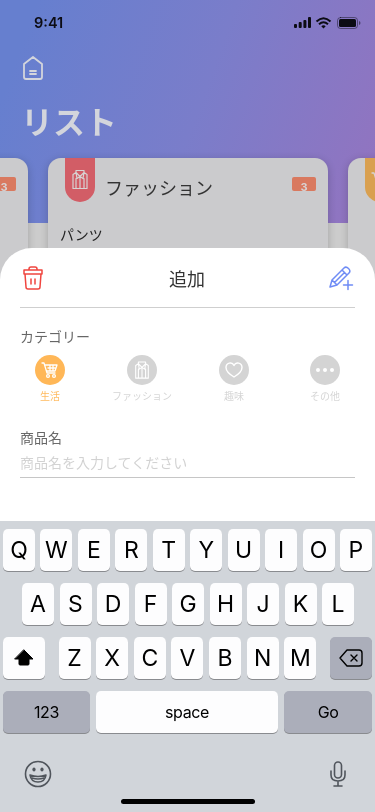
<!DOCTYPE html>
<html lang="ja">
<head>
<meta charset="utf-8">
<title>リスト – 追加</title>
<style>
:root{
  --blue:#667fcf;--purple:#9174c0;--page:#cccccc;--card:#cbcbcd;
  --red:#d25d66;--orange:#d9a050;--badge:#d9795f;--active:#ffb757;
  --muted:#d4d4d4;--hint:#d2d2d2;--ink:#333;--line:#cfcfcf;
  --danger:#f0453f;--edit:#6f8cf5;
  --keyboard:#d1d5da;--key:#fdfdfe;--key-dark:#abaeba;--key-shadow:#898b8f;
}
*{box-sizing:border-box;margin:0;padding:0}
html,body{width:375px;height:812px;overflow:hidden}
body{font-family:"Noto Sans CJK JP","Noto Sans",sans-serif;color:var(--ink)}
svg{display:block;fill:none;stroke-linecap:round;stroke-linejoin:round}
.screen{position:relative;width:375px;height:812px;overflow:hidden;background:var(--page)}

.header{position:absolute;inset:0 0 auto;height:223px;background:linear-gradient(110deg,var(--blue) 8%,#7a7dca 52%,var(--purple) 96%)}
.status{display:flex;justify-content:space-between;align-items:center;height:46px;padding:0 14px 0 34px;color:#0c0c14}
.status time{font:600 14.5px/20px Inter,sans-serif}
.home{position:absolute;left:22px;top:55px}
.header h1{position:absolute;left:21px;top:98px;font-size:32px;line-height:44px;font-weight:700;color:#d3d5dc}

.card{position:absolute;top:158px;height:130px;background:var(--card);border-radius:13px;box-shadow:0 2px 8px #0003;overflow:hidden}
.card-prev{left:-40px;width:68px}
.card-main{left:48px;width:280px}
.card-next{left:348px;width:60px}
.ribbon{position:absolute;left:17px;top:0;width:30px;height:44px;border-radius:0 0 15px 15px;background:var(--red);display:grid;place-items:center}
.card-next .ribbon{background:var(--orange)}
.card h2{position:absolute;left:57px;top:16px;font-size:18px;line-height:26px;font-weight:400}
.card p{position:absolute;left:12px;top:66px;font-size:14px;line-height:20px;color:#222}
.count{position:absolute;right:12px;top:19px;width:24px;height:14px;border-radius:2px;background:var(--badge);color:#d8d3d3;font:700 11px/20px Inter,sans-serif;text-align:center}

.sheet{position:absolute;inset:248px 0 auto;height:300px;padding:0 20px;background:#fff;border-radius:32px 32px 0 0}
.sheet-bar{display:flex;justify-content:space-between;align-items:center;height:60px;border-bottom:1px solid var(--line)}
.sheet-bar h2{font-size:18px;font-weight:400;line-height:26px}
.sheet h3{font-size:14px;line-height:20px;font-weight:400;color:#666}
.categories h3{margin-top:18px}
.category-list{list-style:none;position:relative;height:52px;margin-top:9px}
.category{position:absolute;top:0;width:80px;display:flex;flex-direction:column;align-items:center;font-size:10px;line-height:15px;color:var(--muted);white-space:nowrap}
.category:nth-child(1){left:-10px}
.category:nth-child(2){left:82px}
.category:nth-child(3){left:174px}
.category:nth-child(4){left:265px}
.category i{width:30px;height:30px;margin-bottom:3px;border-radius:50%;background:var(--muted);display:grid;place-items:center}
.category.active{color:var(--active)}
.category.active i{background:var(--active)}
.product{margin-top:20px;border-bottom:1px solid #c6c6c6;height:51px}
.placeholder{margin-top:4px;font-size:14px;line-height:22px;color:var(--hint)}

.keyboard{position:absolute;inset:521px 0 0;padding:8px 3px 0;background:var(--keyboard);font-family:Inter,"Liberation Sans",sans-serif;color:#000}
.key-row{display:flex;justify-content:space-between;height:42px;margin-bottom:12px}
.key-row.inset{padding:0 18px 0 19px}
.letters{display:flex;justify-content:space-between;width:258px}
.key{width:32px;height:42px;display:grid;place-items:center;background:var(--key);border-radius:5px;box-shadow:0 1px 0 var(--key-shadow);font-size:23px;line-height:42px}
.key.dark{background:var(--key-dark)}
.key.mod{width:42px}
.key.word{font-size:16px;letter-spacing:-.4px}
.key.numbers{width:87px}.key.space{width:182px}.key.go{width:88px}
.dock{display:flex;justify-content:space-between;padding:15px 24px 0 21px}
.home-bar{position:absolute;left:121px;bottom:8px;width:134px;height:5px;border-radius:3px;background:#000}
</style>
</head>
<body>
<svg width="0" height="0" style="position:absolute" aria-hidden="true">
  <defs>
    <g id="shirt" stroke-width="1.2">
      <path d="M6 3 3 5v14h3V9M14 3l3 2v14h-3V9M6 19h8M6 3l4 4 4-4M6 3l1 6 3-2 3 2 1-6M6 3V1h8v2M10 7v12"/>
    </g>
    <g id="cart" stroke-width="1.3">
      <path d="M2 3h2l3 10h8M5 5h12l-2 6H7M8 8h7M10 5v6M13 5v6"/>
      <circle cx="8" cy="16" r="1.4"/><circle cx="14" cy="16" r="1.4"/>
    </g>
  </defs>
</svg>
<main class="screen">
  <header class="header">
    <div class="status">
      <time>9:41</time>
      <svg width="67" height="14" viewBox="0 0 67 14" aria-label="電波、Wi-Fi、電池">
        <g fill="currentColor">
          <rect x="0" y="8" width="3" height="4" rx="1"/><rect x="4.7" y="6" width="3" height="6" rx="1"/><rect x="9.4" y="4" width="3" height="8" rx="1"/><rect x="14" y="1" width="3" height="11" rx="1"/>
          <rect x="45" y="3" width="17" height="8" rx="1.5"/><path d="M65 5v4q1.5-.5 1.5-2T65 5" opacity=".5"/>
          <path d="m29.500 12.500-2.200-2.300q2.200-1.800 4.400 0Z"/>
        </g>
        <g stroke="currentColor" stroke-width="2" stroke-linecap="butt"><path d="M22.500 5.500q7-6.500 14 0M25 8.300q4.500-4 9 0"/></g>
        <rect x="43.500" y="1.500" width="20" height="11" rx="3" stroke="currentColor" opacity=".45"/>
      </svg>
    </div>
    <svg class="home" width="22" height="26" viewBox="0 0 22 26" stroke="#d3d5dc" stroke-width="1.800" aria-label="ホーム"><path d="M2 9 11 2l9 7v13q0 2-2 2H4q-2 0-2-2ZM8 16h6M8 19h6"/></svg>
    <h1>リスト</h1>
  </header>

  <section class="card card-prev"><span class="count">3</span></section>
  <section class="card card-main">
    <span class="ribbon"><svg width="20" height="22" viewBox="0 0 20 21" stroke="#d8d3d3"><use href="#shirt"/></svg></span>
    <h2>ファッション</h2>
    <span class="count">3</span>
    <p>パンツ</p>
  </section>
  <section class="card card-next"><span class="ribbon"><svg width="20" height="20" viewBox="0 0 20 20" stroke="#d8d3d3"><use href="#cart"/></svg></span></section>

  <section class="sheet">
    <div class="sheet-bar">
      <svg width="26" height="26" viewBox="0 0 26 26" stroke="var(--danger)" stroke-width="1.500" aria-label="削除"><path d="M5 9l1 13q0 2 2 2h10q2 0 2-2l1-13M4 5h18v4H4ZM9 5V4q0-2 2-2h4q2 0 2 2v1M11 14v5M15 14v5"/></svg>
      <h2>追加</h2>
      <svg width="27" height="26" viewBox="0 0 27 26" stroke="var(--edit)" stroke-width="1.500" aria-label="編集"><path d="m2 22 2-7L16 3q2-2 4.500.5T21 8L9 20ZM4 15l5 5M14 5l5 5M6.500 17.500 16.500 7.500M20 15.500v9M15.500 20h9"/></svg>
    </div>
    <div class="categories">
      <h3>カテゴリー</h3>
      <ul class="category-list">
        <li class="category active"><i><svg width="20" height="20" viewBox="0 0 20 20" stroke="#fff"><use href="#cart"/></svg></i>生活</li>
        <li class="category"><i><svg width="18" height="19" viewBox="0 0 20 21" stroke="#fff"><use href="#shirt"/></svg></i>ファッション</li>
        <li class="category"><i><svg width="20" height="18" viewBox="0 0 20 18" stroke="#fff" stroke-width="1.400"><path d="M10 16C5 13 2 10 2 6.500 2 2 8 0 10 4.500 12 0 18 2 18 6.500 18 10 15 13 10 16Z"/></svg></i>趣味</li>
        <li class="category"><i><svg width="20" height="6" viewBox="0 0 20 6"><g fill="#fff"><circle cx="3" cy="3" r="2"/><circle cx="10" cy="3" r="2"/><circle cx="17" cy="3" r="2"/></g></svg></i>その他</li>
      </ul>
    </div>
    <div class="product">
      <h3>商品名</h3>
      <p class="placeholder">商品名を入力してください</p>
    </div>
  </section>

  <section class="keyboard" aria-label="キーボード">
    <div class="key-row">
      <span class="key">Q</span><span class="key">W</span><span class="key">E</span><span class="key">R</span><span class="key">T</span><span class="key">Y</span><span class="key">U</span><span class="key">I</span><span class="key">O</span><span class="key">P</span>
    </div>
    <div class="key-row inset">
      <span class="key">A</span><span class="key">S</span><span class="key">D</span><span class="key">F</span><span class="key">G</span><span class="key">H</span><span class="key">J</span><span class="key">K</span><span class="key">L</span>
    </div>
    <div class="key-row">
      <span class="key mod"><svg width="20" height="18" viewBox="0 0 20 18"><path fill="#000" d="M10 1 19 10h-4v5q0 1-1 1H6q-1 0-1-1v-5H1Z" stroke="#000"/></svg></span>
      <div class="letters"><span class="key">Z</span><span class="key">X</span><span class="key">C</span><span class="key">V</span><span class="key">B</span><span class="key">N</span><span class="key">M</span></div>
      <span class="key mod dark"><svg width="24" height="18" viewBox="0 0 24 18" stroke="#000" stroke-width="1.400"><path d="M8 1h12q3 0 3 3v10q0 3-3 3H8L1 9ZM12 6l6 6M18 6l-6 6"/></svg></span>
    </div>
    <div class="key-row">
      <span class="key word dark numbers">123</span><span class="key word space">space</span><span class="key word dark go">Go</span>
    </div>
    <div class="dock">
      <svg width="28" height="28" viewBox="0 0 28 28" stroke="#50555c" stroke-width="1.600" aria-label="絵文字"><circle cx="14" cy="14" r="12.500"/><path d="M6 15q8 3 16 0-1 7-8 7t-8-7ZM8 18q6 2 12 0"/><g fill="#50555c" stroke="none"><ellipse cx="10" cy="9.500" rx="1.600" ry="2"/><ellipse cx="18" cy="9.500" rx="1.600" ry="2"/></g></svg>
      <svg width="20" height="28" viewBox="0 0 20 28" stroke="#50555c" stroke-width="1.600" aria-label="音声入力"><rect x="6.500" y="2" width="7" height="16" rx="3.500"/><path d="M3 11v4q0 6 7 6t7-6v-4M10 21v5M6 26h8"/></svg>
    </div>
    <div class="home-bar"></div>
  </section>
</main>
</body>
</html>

| Instructions to follow |
For the string "card", count every line of the material where it appears and state only the count.

| Written reply |
11